Using the NI Scan Engine reduces the amount of code you have to create to access and transfer coherent sets of data between FPGA I/O channels and the RT host VI. With user-defined I/O variables, you can process data on the FPGA target before sending that data to the RT host VI and after sending that data back to the FPGA VI. For example, you can create an application that executes the following steps:
Steps 2 and 3 involve user-defined I/O variables to transfer data between the FPGA VI and RT VI.
Right-click the chassis item in the Project Explorer window and select New»User-Defined Variable from the shortcut menu to create a new I/O variable. Because all I/O variables are unidirectional, you must configure the direction of each user-defined I/O variable as either FPGA to Host or Host to FPGA.
I/O variables that you create this way appear in a container labeled User-defined Variables.
|Note A chassis item can include only one user-defined I/O variable container. However, a user-defined I/O variable container can contain multiple user-defined I/O variables.|
Be aware of the following caveats when creating and using user-defined I/O variables:
User-defined I/O variables rely on timing information from the NI Scan Engine. You can access this timing information by adding the Scan Clock I/O item to the block diagram of the FPGA VI. This I/O item transmits timing information, such as the number of FPGA clock cycles during which the signal is high, from the Scan Engine to the FPGA VI. Use this timing information to design an application that guarantees coherency of the data sets you transfer between the FPGA VI and the RT host VI.

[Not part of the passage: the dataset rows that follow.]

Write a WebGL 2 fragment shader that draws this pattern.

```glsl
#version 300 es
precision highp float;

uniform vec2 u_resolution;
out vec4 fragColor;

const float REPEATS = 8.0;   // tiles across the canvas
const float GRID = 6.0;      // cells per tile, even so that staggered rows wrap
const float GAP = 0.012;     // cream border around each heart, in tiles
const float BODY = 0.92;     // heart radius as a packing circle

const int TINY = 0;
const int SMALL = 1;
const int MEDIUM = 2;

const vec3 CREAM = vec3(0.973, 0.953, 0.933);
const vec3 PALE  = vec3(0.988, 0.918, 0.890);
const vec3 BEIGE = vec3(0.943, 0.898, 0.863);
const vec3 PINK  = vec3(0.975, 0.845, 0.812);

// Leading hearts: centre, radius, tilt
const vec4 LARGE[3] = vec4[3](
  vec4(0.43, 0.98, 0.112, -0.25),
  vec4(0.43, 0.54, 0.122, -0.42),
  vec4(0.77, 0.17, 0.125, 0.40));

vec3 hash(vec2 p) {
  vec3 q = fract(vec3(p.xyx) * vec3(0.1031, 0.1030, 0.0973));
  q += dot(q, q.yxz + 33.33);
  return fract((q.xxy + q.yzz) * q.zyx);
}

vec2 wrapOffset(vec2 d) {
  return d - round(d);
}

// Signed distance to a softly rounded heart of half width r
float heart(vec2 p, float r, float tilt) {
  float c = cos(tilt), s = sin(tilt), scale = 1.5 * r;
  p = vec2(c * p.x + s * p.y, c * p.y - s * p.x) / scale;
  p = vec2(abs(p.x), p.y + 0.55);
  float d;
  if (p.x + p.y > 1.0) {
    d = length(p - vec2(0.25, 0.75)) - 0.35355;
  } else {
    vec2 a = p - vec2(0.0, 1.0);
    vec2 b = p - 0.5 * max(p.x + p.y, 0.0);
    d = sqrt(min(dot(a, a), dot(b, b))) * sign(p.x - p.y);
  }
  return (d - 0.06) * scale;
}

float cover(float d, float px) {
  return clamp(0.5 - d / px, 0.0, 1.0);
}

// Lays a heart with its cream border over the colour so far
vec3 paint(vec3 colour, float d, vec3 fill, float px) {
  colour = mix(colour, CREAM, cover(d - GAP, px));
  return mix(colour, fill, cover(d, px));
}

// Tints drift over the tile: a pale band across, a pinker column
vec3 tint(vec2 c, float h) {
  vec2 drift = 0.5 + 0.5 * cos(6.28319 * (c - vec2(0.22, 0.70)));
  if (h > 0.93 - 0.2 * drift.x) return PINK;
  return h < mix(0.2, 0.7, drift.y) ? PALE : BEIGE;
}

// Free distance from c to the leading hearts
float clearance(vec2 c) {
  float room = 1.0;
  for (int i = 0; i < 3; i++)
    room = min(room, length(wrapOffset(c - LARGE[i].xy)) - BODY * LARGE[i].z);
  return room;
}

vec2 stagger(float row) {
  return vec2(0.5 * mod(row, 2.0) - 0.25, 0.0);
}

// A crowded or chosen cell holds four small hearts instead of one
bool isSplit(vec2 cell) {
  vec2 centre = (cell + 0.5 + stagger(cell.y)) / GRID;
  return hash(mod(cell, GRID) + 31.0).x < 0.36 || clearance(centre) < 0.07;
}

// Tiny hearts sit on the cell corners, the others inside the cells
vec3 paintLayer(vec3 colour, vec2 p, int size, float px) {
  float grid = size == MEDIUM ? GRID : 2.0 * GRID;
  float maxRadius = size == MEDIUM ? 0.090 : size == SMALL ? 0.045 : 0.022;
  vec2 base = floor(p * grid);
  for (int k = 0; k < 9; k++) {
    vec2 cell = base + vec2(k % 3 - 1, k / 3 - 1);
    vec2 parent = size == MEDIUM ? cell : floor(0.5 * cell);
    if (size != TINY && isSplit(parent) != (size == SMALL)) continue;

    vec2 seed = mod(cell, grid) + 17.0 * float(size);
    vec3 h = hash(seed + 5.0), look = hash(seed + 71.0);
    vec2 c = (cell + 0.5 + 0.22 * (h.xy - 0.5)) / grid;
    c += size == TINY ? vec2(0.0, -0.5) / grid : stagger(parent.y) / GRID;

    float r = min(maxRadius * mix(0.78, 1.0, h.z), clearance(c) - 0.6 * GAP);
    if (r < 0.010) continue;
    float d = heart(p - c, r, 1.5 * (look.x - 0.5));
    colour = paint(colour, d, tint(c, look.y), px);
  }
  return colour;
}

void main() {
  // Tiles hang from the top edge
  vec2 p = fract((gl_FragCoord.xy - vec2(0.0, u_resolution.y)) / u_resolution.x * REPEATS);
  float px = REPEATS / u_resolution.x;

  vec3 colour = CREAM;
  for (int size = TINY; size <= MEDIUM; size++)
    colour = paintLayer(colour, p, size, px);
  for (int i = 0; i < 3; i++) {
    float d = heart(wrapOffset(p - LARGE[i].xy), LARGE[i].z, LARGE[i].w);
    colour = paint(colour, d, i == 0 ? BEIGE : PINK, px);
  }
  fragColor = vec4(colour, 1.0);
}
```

Not all chassis support the Scan Clock I/O item. If you are using a chassis that does support this item, the item is located in the Project Explorer window under the Chassis I/O item for the FPGA Target. The following figure shows the location of this item.